EXERCISE BRIEF
The lines to return are those below that contain the word "drawMound".

Saved entries
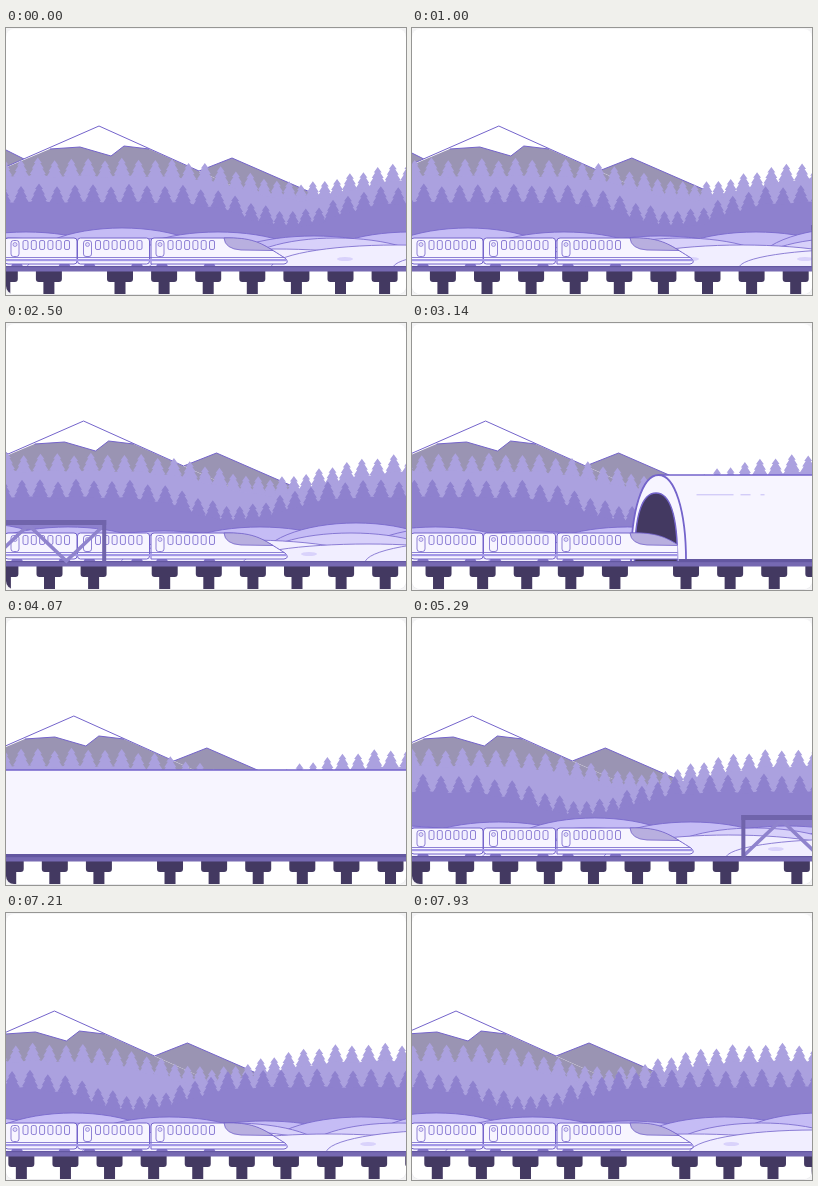
Recreate the animation shown at these times as an HTML page with a canvas. Size 400x267 px, loop 8000 ms.

```html
<!DOCTYPE html>
<html>
<head>
<meta charset="utf-8">
<style>
  html, body { margin: 0; width: 100%; height: 100%; overflow: hidden; background: #f4f4f5; }
  canvas { display: block; width: 400px; height: 267px; }
</style>
</head>
<body>
<canvas id="stage" width="400" height="267"></canvas>
<script>
const ctx = document.getElementById('stage').getContext('2d');
const LOOP = 8000, FPS = 14;
const SPEED = { mountain: 6.18, farTrees: 12.36, nearTrees: 21.2, hills: 60, track: 480 };
const LINE = '#7464cb', PAPER = '#f7f5ff', DARK = '#433961', STEEL = '#7669b2', BEAM = '#7064ab', LILAC = '#c5bcf5';
const PIER_STEP = 44.1, JOINT_GAP = 27;

// The line is built from sections, each a run of evenly spaced piers.
let nextStart = -345.4;
const sections = ['9 plain', '18 plain', '9 truss', '9 plain', '7 tunnel', '8 tunnel', '9 plain', '9 truss', '16 plain', '12 plain']
  .map(text => {
    const [piers, kind] = text.split(' ');
    const start = nextStart;
    nextStart += piers * PIER_STEP + JOINT_GAP;
    return { piers: +piers, kind, start, end: nextStart };
  });
const trusses = sections.filter(section => section.kind === 'truss');
const tunnels = sections.filter(section => section.kind === 'tunnel');
const tunnel = { start: tunnels[0].start - 20, end: tunnels.at(-1).end - 23 };

// Trees stand lower and closer together around the middle of a valley.
function plantForest({ top, depth, centre, width, spacing, color }) {
  const trees = [];
  for (let x = 15 - spacing, i = 0; x < 600; i++) {
    const valley = Math.exp(-(((x - centre) / width) ** 2));
    trees.push([x, top + depth * valley + 1.5 * Math.sin(i * 2.4)]);
    x += spacing - 5 * valley;
  }
  return { trees, color };
}
const farForest = plantForest({ top: 131, depth: 24, centre: 295, width: 75, spacing: 16.8, color: '#aba1df' });
const nearForest = plantForest({ top: 157, depth: 26, centre: 285, width: 60, spacing: 18, color: '#8e81ce' });

function path(points, fill, stroke, width = 1, close = true) {
  ctx.beginPath();
  points.forEach(([x, y]) => ctx.lineTo(x, y));
  if (close) ctx.closePath();
  paint(fill, stroke, width);
}

function paint(fill, stroke, width = 1) {
  if (fill) { ctx.fillStyle = fill; ctx.fill(); }
  if (stroke) { ctx.strokeStyle = stroke; ctx.lineWidth = width; ctx.stroke(); }
}

function rect(x, y, w, h, fill) {
  ctx.fillStyle = fill;
  ctx.fillRect(x, y, w, h);
}

function rounded(x, y, w, h, radius, fill, stroke, width) {
  ctx.beginPath();
  ctx.roundRect(x, y, w, h, radius);
  paint(fill, stroke, width);
}

function layer(shift, draw) {
  ctx.save();
  ctx.translate(-shift, 0);
  draw();
  ctx.restore();
}

function drawMountains() {
  const rock = '#9a94b3';
  const ridge = [[193, 143], [226, 130], [304, 164]];
  const snowLine = [[44, 121], [74, 119], [105, 128], [118, 118], [143, 121]];
  path([[-60, 92], [18, 131], [40, 200], [-60, 200]], rock, LINE);
  path([[160, 159], ...ridge, [304, 200], [160, 200]], rock);
  path(ridge, null, LINE, 1, false);
  path([[-60, 165], [93, 98], [240, 164], [240, 200], [-60, 200]], '#fff');
  path([[-60, 165], ...snowLine, [240, 164], [240, 200], [-60, 200]], rock);
  path(snowLine, null, LINE, 1, false);
  path([[-60, 165], [93, 98], [193, 143]], null, LINE, 1, false);
}

function drawForest({ trees, color }) {
  for (const [x, y] of trees) {
    const side = [];
    for (let tier = 1; tier <= 4; tier++) {
      const half = 2 + 2 * tier, bottom = y + 5.5 * tier;
      side.push([half, bottom], [half - 1.5, bottom]);
    }
    side.push([9, 215]);
    const right = side.map(([dx, ty]) => [x + dx, ty]);
    const left = side.map(([dx, ty]) => [x - dx, ty]).reverse();
    path([[x, y], ...right, ...left], color);
  }
  path([...trees.map(([x, y]) => [x, y + 17]), [600, 230], [-10, 230]], color);
}

function drawMound(x, top, half, fill) {
  ctx.beginPath();
  ctx.ellipse(x, 240, half * 1.25, 240 - top, 0, Math.PI, 0);
  paint(fill, LINE, 0.8);
}

function drawHills() {
  rect(-50, 214, 1100, 26, '#e8e4fd');
  for (let i = 0; i < 11; i++) drawMound(20 + 96 * i, 204 - 4 * Math.sin(i * Math.PI / 2), 78, LILAC);
  for (let i = 0; i < 7; i++) drawMound(330 + 165 * (i - 2), 210, 75, '#d8d1fa');
  for (let i = 0; i < 9; i++) drawMound(24 + 122 * i, i % 2 ? 217 : 221, 100, '#f1eeff');
  for (let i = 0; i < 8; i++) {
    ctx.beginPath();
    ctx.ellipse(111 + 114 * i, 231, 8, 2, 0, 0, 7);
    paint('#d9d2fb');
  }
}

function arch(x, half, top, fill, width) {
  ctx.beginPath();
  ctx.moveTo(x - half, 238);
  ctx.bezierCurveTo(x - half, 188, x - half * 0.6, top, x, top);
  ctx.bezierCurveTo(x + half * 0.6, top, x + half, 188, x + half, 238);
  paint(fill, LINE, width);
}

function drawTunnel() {
  const { start, end } = tunnel, mouth = start + 28;
  rect(mouth, 152, end - mouth, 86, PAPER);
  path([[mouth, 152], [end, 152], [end, 238]], null, LINE, 1.5, false);
  for (const [dx, w] of [[66, 37], [110, 10], [130, 4]]) rect(start + dx, 171.3, w, 1, LILAC);
  arch(mouth, 27.5, 152, PAPER, 1.8);
  arch(mouth - 2.5, 21.5, 170, DARK, 1.5);
  rect(mouth + 20, 236, end - mouth - 20, 3, '#6357a0');
}

function drawNoseCar() {
  ctx.beginPath();
  ctx.moveTo(145, 213);
  ctx.quadraticCurveTo(145, 210, 148, 210);
  ctx.lineTo(220, 210);
  ctx.bezierCurveTo(252, 210, 264, 221, 279, 230);
  ctx.quadraticCurveTo(284, 235, 278, 236);
  ctx.lineTo(145, 236);
  ctx.closePath();
  paint(PAPER, LINE, 1);

  ctx.beginPath();
  ctx.moveTo(218, 210);
  ctx.bezierCurveTo(245, 209, 255, 215, 267, 222.5);
  ctx.lineTo(235, 222);
  ctx.quadraticCurveTo(219, 221, 218, 210);
  paint('#b8afdf', LINE, 0.8);
}

function drawTrain() {
  const cars = [0, 72.5, 145];
  for (const x of cars.flatMap(car => [car + 11, car + 58.5])) {
    path([[x - 4, 235], [x + 4, 235], [x + 6, 239.5], [x - 6, 239.5]], '#8174c1', LINE, 0.7);
  }
  for (const x of cars.slice(0, 2)) rounded(x - 1, 210, 72, 26, 3, PAPER, LINE, 1);
  drawNoseCar();
  rect(0, 229, 278, 0.8, LINE);
  rect(0, 231, 280, 2.2, '#a398e7');
  for (const x of cars) {
    rounded(x + 5, 212.5, 8, 16, 2.5, PAPER, LINE, 0.8);
    rounded(x + 7, 214.5, 4, 4, 2, '#e2ddfa', LINE, 0.6);
    for (let i = 0; i < 6; i++) rounded(x + 17 + i * 8.3, 212.5, 5, 9, 1.5, '#f1eeff', LINE, 0.8);
  }
}

function drawTrack(offset) {
  rect(0, 240, 400, 27, '#fff');
  for (const { piers, start } of sections) {
    for (let i = 0; i < piers; i++) {
      const x = start + 35.5 + i * PIER_STEP - offset;
      if (x < -20 || x > 420) continue;
      rounded(x - 13, 243, 26, 11, [0, 0, 3, 3], DARK);
      rect(x - 5.5, 253, 11, 13, DARK);
    }
  }
  rect(0, 238, 400, 5.5, STEEL);
  rect(0, 238, 400, 1.2, '#6357a0');
}

function drawTruss(section) {
  const start = section.start - 20, end = section.end - 23;
  const bays = 11, bay = (end - start - 4) / bays;
  const zigzag = Array.from({ length: bays + 1 }, (_, i) => [start + 2 + i * bay, i % 2 ? 202 : 238]);
  path(zigzag, null, '#8f83cd', 3.6, false);
  rect(start, 197, end - start, 5, BEAM);
  for (const x of [start, end - 4]) rect(x, 197, 4, 42, BEAM);
}

function drawScene(seconds) {
  const offset = SPEED.track * seconds;
  rect(0, 0, 400, 267, '#f4f4f5');
  rounded(0, 2, 400, 264.5, 8, '#e2e1e6');
  ctx.save();
  ctx.beginPath();
  ctx.roundRect(0, 1, 400, 265, 8);
  ctx.clip();
  rect(0, 0, 400, 267, '#fff');

  layer(SPEED.mountain * seconds, drawMountains);
  layer(SPEED.farTrees * seconds, () => drawForest(farForest));
  layer(SPEED.nearTrees * seconds, () => drawForest(nearForest));
  layer(SPEED.hills * seconds, drawHills);
  layer(offset, drawTunnel);

  // The train shows only outside the tunnel walls.
  const entry = tunnel.start + 47 - offset, exit = tunnel.end - offset;
  ctx.save();
  ctx.beginPath();
  ctx.rect(-10, 0, Math.max(0, entry + 10), 267);
  ctx.rect(Math.max(-10, exit), 0, 5000, 267);
  ctx.clip();
  drawTrain();
  ctx.restore();

  drawTrack(offset);
  layer(offset, () => trusses.forEach(drawTruss));
  ctx.restore();
}

// The picture advances in whole steps; the small lead absorbs timer rounding.
function tick() {
  const time = performance.now() % LOOP;
  const step = Math.floor((time + 5) * FPS / 1000) % (LOOP * FPS / 1000);
  drawScene(step / FPS);
  requestAnimationFrame(tick);
}
tick();
</script>
</body>
</html>
```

SOLUTION TO THIS PROBLEM
function drawMound(x, top, half, fill) {
  for (let i = 0; i < 11; i++) drawMound(20 + 96 * i, 204 - 4 * Math.sin(i * Math.PI / 2), 78, LILAC);
  for (let i = 0; i < 7; i++) drawMound(330 + 165 * (i - 2), 210, 75, '#d8d1fa');
  for (let i = 0; i < 9; i++) drawMound(24 + 122 * i, i % 2 ? 217 : 221, 100, '#f1eeff');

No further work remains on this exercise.